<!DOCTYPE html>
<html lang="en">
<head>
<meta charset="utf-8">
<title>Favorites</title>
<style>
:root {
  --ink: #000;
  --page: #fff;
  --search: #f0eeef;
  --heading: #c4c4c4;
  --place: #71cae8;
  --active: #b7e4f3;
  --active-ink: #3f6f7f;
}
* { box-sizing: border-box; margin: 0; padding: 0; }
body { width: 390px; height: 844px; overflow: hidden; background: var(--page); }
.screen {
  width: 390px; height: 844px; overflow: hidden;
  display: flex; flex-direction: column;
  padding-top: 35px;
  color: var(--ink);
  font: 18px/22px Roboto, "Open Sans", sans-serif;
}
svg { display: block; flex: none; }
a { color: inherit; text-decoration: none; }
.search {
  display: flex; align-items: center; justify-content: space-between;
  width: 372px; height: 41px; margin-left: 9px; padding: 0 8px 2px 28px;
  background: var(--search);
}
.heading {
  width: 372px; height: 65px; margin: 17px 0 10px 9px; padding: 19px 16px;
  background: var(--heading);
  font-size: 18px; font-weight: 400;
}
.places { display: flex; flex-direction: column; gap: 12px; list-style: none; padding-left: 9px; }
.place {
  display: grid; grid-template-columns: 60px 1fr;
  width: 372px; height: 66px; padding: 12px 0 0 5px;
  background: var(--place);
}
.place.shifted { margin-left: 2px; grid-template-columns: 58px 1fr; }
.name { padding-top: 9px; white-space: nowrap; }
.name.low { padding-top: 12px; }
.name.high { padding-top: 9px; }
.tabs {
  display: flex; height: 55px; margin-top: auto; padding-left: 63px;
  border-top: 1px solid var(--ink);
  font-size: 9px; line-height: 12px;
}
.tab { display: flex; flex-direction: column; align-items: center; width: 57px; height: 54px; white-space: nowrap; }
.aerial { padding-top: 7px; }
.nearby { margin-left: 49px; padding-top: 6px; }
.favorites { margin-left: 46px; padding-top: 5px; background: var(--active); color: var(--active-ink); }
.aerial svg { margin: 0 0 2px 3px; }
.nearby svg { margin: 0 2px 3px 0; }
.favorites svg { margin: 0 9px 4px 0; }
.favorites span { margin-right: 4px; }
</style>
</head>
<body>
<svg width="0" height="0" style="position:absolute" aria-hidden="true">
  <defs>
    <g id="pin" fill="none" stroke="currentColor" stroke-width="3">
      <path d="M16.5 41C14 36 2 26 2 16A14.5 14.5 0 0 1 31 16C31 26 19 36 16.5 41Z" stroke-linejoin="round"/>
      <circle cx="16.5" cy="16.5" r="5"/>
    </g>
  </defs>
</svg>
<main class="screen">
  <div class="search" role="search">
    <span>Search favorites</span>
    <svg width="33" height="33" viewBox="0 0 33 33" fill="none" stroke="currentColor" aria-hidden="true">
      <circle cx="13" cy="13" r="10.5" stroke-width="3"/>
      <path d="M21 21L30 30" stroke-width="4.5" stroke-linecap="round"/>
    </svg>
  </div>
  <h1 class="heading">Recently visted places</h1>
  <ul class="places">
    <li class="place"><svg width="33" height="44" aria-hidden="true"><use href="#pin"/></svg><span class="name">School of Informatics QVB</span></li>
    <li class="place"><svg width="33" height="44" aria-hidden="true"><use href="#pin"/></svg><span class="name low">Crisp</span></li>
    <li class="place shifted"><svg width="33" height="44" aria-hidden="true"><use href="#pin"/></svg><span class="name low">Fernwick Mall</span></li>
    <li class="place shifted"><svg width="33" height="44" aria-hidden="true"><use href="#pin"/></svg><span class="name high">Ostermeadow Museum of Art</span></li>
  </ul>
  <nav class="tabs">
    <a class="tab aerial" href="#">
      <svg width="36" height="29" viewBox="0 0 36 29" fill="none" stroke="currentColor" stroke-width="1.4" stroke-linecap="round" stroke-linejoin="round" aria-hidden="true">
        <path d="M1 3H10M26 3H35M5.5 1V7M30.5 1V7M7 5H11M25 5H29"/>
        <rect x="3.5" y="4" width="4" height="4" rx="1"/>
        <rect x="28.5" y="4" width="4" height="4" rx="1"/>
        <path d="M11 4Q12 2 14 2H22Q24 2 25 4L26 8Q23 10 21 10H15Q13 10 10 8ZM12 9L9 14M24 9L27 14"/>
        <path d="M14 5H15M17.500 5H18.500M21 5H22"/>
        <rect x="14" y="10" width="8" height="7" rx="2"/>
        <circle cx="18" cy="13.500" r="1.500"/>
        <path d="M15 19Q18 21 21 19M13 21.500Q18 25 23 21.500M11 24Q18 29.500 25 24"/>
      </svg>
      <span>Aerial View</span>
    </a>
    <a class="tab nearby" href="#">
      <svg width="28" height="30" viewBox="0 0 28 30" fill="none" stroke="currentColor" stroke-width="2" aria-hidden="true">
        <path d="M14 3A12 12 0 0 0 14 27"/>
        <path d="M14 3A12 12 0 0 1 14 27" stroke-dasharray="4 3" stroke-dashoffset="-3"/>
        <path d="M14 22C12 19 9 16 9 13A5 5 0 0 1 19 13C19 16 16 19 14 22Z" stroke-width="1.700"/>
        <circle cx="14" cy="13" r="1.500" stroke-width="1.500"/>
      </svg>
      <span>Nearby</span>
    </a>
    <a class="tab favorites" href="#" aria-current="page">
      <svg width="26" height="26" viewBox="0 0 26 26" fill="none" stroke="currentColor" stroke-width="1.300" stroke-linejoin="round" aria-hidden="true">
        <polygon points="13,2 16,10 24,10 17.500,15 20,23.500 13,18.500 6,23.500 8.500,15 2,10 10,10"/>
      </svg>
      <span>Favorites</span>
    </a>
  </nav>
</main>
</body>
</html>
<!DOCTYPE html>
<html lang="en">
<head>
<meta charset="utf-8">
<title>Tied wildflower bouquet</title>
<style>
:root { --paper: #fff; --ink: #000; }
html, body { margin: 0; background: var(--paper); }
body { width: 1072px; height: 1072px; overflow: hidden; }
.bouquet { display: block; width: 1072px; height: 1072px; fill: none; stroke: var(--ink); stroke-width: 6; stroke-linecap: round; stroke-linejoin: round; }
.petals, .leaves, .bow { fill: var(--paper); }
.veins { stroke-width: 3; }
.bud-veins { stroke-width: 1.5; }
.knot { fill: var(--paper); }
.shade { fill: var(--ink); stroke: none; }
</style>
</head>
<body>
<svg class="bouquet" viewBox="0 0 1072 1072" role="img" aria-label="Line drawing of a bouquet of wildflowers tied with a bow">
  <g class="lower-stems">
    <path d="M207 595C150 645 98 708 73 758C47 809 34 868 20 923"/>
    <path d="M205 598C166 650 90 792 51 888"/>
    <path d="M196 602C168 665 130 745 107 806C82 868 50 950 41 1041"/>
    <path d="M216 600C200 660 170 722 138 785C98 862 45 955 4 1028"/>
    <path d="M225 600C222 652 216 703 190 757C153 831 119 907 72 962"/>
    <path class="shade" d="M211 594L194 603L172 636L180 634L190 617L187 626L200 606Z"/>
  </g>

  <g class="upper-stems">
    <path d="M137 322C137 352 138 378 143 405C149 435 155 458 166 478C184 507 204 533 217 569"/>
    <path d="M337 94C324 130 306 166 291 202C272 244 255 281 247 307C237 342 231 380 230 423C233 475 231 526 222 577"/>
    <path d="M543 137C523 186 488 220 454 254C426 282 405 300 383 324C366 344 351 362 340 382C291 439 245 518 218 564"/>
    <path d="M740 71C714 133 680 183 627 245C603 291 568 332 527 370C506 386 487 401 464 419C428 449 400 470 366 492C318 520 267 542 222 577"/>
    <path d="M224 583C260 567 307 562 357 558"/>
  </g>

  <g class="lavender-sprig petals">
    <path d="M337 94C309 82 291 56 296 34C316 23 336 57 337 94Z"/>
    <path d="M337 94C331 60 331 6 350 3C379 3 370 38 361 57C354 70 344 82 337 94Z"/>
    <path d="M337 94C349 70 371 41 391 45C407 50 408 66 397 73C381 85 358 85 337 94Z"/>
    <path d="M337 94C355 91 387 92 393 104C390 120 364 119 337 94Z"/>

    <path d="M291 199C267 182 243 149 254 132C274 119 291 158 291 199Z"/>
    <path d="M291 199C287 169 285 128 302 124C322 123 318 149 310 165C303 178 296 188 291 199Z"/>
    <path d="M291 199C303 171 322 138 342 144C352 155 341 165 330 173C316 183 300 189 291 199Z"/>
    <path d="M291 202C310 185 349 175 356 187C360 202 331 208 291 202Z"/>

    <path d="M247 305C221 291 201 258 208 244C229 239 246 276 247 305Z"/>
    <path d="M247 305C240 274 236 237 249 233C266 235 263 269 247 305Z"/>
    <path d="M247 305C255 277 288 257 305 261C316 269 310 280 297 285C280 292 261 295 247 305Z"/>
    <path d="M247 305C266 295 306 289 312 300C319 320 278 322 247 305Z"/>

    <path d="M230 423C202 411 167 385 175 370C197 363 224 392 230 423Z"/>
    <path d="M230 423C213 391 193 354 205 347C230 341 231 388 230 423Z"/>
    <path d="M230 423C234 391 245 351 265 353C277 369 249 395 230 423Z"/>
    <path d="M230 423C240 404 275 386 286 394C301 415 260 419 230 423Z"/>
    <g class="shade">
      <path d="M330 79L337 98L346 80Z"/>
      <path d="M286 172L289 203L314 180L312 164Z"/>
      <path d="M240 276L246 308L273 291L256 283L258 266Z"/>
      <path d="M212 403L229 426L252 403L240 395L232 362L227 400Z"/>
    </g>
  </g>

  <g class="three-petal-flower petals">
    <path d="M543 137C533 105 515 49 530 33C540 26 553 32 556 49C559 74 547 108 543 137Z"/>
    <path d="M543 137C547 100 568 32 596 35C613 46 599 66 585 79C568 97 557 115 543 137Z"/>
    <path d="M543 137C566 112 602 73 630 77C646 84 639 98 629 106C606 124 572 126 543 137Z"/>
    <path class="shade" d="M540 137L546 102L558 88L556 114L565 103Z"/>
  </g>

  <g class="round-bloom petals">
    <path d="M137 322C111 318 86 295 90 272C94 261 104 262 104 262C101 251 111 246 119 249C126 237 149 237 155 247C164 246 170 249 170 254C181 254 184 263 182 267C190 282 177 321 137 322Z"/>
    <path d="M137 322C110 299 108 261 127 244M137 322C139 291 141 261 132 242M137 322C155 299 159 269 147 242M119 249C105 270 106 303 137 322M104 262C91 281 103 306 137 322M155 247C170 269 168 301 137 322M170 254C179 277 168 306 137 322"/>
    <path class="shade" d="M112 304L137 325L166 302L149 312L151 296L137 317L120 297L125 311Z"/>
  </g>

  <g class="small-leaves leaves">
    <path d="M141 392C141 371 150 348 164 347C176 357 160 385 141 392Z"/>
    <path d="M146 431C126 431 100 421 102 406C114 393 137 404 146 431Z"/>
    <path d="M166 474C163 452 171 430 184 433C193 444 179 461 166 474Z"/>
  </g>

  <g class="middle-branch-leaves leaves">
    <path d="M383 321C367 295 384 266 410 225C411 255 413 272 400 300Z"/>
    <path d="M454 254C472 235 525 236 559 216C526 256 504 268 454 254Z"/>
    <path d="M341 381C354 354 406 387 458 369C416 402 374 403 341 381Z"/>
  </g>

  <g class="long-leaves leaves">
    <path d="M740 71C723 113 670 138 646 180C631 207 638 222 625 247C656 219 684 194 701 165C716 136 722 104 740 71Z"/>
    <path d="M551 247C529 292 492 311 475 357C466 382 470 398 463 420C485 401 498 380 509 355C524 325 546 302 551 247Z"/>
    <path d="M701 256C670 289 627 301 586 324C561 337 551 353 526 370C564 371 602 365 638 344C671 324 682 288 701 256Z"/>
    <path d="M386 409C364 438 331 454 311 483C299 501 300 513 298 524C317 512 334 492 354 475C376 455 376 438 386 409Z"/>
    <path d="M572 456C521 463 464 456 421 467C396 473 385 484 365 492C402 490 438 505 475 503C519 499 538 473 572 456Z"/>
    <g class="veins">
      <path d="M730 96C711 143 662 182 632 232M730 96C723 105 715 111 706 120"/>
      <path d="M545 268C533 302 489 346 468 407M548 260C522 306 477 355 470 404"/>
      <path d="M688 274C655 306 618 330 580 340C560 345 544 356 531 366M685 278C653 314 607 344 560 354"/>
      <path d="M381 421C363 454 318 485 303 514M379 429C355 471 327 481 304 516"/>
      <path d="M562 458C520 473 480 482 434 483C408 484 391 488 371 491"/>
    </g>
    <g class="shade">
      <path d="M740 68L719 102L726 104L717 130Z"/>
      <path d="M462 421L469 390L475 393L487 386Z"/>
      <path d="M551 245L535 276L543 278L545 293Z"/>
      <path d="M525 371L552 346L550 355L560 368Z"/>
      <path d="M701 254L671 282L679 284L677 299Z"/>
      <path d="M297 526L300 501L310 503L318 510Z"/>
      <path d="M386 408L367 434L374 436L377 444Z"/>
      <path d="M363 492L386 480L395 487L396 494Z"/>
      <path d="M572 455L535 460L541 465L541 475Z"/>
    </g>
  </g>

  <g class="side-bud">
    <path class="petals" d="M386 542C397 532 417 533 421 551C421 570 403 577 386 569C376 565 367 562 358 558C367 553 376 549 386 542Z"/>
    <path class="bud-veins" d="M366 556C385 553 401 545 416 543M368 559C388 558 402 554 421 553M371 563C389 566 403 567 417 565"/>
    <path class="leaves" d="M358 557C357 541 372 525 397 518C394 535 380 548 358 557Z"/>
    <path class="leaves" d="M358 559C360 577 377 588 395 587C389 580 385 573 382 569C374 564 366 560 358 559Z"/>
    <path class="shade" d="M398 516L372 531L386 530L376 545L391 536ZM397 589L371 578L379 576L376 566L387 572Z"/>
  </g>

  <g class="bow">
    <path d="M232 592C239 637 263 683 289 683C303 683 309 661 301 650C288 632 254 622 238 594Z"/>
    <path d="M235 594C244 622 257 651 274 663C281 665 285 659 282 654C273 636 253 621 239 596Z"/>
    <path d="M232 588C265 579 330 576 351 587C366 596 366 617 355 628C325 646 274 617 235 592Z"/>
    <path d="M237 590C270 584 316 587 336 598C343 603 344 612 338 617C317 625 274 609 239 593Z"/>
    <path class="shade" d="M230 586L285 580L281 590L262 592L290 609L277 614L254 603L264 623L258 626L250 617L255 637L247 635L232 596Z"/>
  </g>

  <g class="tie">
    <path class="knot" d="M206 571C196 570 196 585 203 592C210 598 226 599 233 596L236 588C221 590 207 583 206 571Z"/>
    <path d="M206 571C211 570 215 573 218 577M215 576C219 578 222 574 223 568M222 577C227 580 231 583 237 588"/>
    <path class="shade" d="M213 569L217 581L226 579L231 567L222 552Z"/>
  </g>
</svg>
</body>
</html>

WORK ORDER: What you give back should be only the lines of the records above, starting at the line with "586L285 580L281 590L262" and ending at the line with "571C211 570 215", restated word for word.

OUTPUT BELOW:
    <path class="shade" d="M230 586L285 580L281 590L262 592L290 609L277 614L254 603L264 623L258 626L250 617L255 637L247 635L232 596Z"/>
  </g>

  <g class="tie">
    <path class="knot" d="M206 571C196 570 196 585 203 592C210 598 226 599 233 596L236 588C221 590 207 583 206 571Z"/>
    <path d="M206 571C211 570 215 573 218 577M215 576C219 578 222 574 223 568M222 577C227 580 231 583 237 588"/>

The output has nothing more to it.